In a synchrotron, magnets called dipoles sandwich the tubular vacuum chamber through which the electrons travel, supplying the vertical field that bends the particles’ trajectory around the ring. The dipoles bend electrons slightly different amounts depending on their energies, causing the electron beam to spread. To keep it focused, more complex magnets called quadrupoles fit between the dipoles and act like lenses. But a quadrupole that focuses the electron beam horizontally spreads it vertically and vice versa, so the beam expands and contracts like an accordion as it circulates. MAX IV physicists realized they could reduce those oscillations by replacing longer dipoles with a larger number of shorter ones and more quads.

There was a catch, however. The quads also focus electrons differently depending on their energy. Even more complex magnets called sextupoles can correct for that effect. But if the beam is already narrow, the sextupoles work inefficiently and the scheme conks out before reaching maximal compression. MAX IV researchers sidestepped that problem by reducing the energy of their electrons, but ESRF couldn’t do that and still produce hard x-rays. In 2008, Raimondi and colleagues found a way out of the dilemma: They would arrange the gauntlet of magnets so that the electron beam would spread out briefly as it passed through the sextupoles.

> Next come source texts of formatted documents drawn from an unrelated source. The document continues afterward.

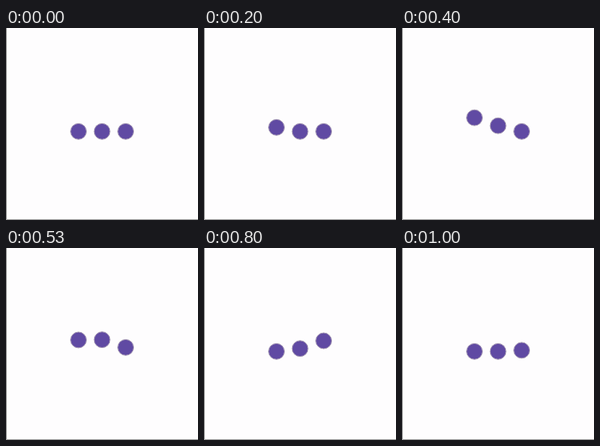
These frames come from a looping animation (240 px wide and 240 px high, 1.07 s). An HTML page:

```html
<!DOCTYPE html>
<html lang="en">
<head>
<meta charset="utf-8">
<title>Loading dots</title>
<style>
  html, body { margin: 0; width: 100%; height: 100%; overflow: hidden; background: #fefdfe; }
  svg { display: block; width: 100%; height: 100%; }
</style>
</head>
<body>
<svg viewBox="0 0 240 240">
  <path d="M.5 0V239.5H240" fill="none" stroke="#999"/>
  <g fill="#604aa3" stroke="#a598b4">
    <circle cx="90.6" cy="129.3" r="9.9"/>
    <circle cx="120.1" cy="129.3" r="9.9"/>
    <circle cx="149.6" cy="129.3" r="9.9"/>
  </g>
</svg>
<script>
const LOOP = 1070, STEP = 200 / 3, REST = 129.3;

// Each dot rises from start to peak, then falls back by end (ms).
const hops = [
  { start: 60, peak: 455, end: 718, height: 18 },
  { start: 260, peak: 545, end: 925, height: 14.7 },
  { start: 460, peak: 665, end: 1075, height: 17.6 }
];
const dots = document.querySelectorAll('circle');

const ease = x => (1 - Math.cos(Math.PI * Math.min(1, Math.max(0, x)))) / 2;

function lift(t, { start, peak, end, height }) {
  const x = t < peak ? (t - start) / (peak - start) : (end - t) / (end - peak);
  return height * ease(x);
}

function draw() {
  // Hold each pose for one step, with step times rounded to 10 ms.
  const ticks = Math.floor(performance.now() % LOOP / 10);
  const t = Math.floor((ticks + 0.35) * 10 / STEP) * STEP;
  dots.forEach((dot, i) => dot.setAttribute('cy', REST - lift(t, hops[i])));
  requestAnimationFrame(draw);
}
draw();
</script>
</body>
</html>
```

After shutting down their machine in December 2018, ESRF workers replaced almost all of its components in just 13 months at a cost of €150 million. Whereas the original machine had two long dipoles in each of its 32 segments, or arcs, the new one has seven, plus 24 other magnets. All told, more than 1000 new magnets were installed in the same doughnut-shaped hall as before. “The body of the car remains the same, but we took out the old motor and put in the engine of a Ferrari,” Raimondi says.

The rebuilt machine should open up qualitatively new windows in x-ray science, says Harald Reichert, ESRF’s director for research in the physical sciences. Hard x-rays can penetrate materials far more deeply than lower energy x-rays, and the new machine’s intense x-ray beams will enable it to study samples up to 1 meter thick. So, scientists could scan an engine block and then zoom in on material defects with near atomic resolution, Reichert says.

Because the x-ray photons emerge from such a tiny electron beam, they should oscillate in unison like those in laser light, accentuating the wavelike nature of the x-ray beam. That enhanced coherence gives the new ESRF a big advantage for imaging. When researchers shine an x-ray beam through a sample, variations in the material will delay the wave front of the coherent x-rays to different degrees, creating a mottled intensity pattern on a distant detector. From many such patterns, researchers can extract a detailed 3D image of the sample.

For example, neuroscientists striving to map the individual neurons and their interconnections in the mouse brain must now cut a brain into fine slices, scan each slice with an electron microscope, and then use massive computer power to link the slices. With ESRF’s penetrating, coherent beams, researchers may be able to do the same thing far faster in an intact mouse brain. “If they can do that, it’s going to have a huge impact on the community,” says Eva Dyer, a computational neuroscientist at the Georgia Institute of Technology. “It’s supercool.”

ESRF will have a few years to press its advantage. Its nearest competitor, the Advanced Photon Source (APS) at Argonne National Laboratory in Illinois, will undergo a similar yearlong rebuild in 2022, says APS Director Stephen Streiffer. “We see the two machines not so much as competitors but as sister facilities,” Streiffer says. “There’s plenty of discoveries to go around.”

The RIKEN Spring-8 laboratory in Japan and the German Electron Synchrotron laboratory are also planning rebuilds, and China is designing a brand-new x-ray facility.

Researchers are already exploiting ESRF’s new capabilities to help confront the COVID-19 pandemic. Several projects are studying the molecular structure of the SARS-CoV-2 virus, and another is using the new synchrotron to image lungs damaged by COVID-19, says Jean Susini, ESRF’s director for research for life sciences. “In fact, the EBS’s first light was used in COVID-19 research.”